INPUT DATA:
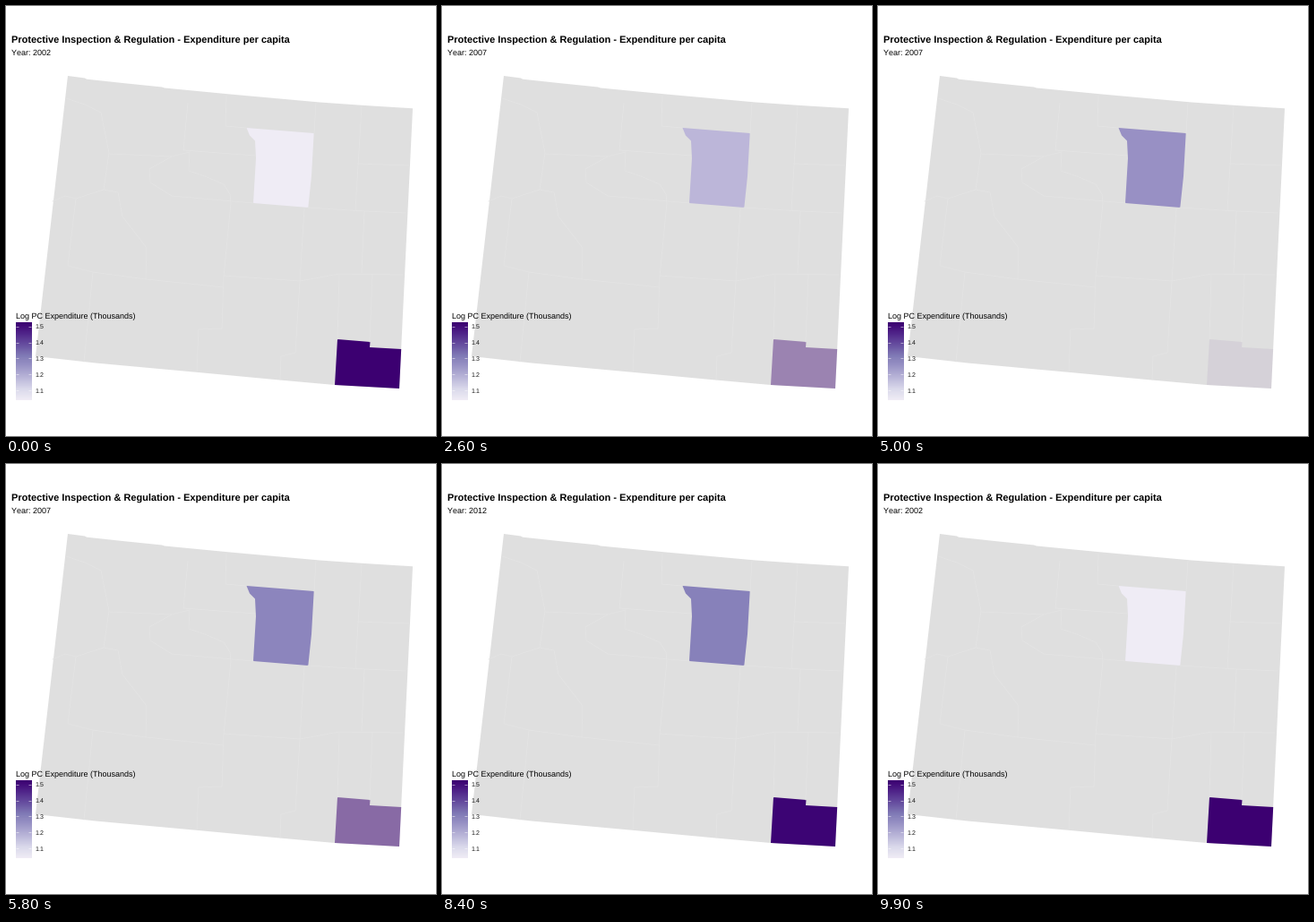
Write a matplotlib script that moves like this. It is 480 px wide and 480 px high and loops after 10 s.

```python
import matplotlib.pyplot as plt
import numpy as np
from matplotlib.animation import FuncAnimation
from matplotlib.colors import LinearSegmentedColormap, to_rgb
from matplotlib.patches import Polygon

SIZE, DPI = 480, 100
PX = 72 / DPI  # one pixel in points
FRAMES, INTERVAL = 100, 100
GREY, BORDER = "#dfdfdf", "#e4e4e4"

plt.rcParams.update({
    "font.family": "Liberation Sans",
    "text.hinting": "no_hinting",
    "text.kerning_factor": 20,  # no kerning
})

STATE = [(69, 78), (88, 80.5), (90, 81.7), (130, 86), (174, 90.5), (177, 91.5),
         (250, 98.5), (350, 107.5), (400, 111), (454, 114.3), (446.5, 270),
         (439, 427), (367, 423), (300, 417), (215, 409), (100, 398.5), (33, 391)]
NORTH = [(268.5, 136), (306, 139), (343.7, 142), (341, 190), (337.3, 225),
         (276, 220), (279, 170), (278, 150.5), (272, 144.5)]
SOUTHEAST = [(370, 372), (406.5, 375), (406, 381), (441.2, 383), (439, 427),
             (367, 423)]

COUNTY_LINES = [
    [(67, 103), (88, 110), (106, 119), (115, 164), (109, 205), (125, 208)],
    [(203, 108), (198, 161), (278, 167)],
    [(115, 165), (185, 168), (205, 163), (204, 184), (222, 190), (243, 199),
     (250, 210), (251, 220), (243, 302), (241, 360), (215, 361), (213, 408)],
    [(185, 168), (160, 182), (161, 197), (185, 212), (276, 220)],
    [(52, 218), (66, 212), (78, 215), (109, 205)],
    [(78, 215), (69, 290), (97, 297), (156, 305), (243, 314)],
    [(156, 305), (157, 270), (130, 235), (125, 208)],
    [(97, 297), (87, 397)],
    [(243, 301), (328, 307), (372, 299), (443, 300)],
    [(246, 100), (245, 134), (268, 136)],
    [(346, 108), (344, 142)],
    [(337, 225), (400, 229), (446, 231)],
    [(333, 226), (328, 307), (323, 387), (307, 391), (306, 417)],
    [(397, 112), (390, 228)],
    [(392, 176), (450, 178)],
    [(400, 229), (397, 298)],
    [(372, 300), (370, 372)],
    [(409, 300), (406, 375)],
]

PURPLES = LinearSegmentedColormap.from_list("purples", [
    "#efecf5", "#dad9eb", "#bab6d9", "#9c96c7", "#807ab6", "#674fa0",
    "#50258a", "#3c0071"])

YEARS = [2002, 2007, 2012]
NORTH_FILL = [np.array(to_rgb(c)) for c in ("#efecf5", "#9991c5", "#807ab6")]
# fill and opacity; the middle year has no data
SE_FILL = [np.array(to_rgb(c)) for c in ("#3c0071", "#3c0071", "#3c0474")]
SE_ALPHA = [1, 0, 1]
SPANS = [(16, 33), (49, 66), (83, 99)]  # last held frame, first settled frame

fig = plt.figure(figsize=(SIZE / DPI, SIZE / DPI), dpi=DPI, facecolor="white")
ax = fig.add_axes([0, 0, 1, 1])
ax.set_xlim(0, SIZE)
ax.set_ylim(SIZE, 0)
ax.axis("off")


def label(x, y, text, px, **style):
    return ax.text(x, y, text, fontsize=px * PX, va="baseline", **style)


def area(points, color):
    return ax.add_patch(Polygon(points, closed=True, fc=color, ec="none", lw=0))


area(STATE, GREY)
for line in COUNTY_LINES:
    ax.plot(*zip(*line), color=BORDER, lw=0.8 * PX)
north = area(NORTH, NORTH_FILL[0])
southeast = area(SOUTHEAST, SE_FILL[0])

label(5.5, 42, "Protective Inspection & Regulation - Expenditure per capita",
      10.95, weight="bold")
year = label(5.5, 55, "", 9)

# colour bar
LEFT, RIGHT, TOP, BOTTOM = 11, 28.3, 353.4, 439.8
label(11, 349, "Log PC Expenditure (Thousands)", 9)
ax.imshow(np.linspace(1, 0, 200)[:, None], cmap=PURPLES, aspect="auto",
          extent=(LEFT, RIGHT, BOTTOM, TOP), vmin=0, vmax=1, zorder=2)
ax.set_xlim(0, SIZE)
ax.set_ylim(SIZE, 0)
for i in range(5):
    y = 429 - 17.8 * i
    for x in (LEFT, RIGHT - 3.4):
        ax.plot([x, x + 3.4], [y, y], color="white", lw=0.5 * PX,
                solid_capstyle="butt", zorder=3)
    label(32.8, y + 2.6, f"{1.1 + 0.1 * i:.1f}", 7.2, color="#1a1a1a")


def progress(frame):
    """Position along the cycle of years, 0 to 3."""
    return sum(np.clip((frame - a) / (b - a), 0, 1) for a, b in SPANS)


def draw(frame):
    pos = progress(frame)
    i, t = int(pos) % 3, pos % 1
    j = (i + 1) % 3

    def mix(values):
        return values[i] + (values[j] - values[i]) * t

    north.set_facecolor(mix(NORTH_FILL))
    southeast.set_facecolor(mix(SE_FILL))
    southeast.set_alpha(mix(SE_ALPHA))
    # the caption switches just after the middle of a change
    year.set_text(f"Year: {YEARS[j if t > 0.54 else i]}")
    return north, southeast, year


anim = FuncAnimation(fig, draw, frames=FRAMES, interval=INTERVAL,
                     repeat=True, repeat_delay=0, blit=False)
plt.show()
```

TASK TO CARRY OUT: For each line in the entries that holds "area", return that line.

YOUR SOLUTION:
def area(points, color):
area(STATE, GREY)
north = area(NORTH, NORTH_FILL[0])
southeast = area(SOUTHEAST, SE_FILL[0])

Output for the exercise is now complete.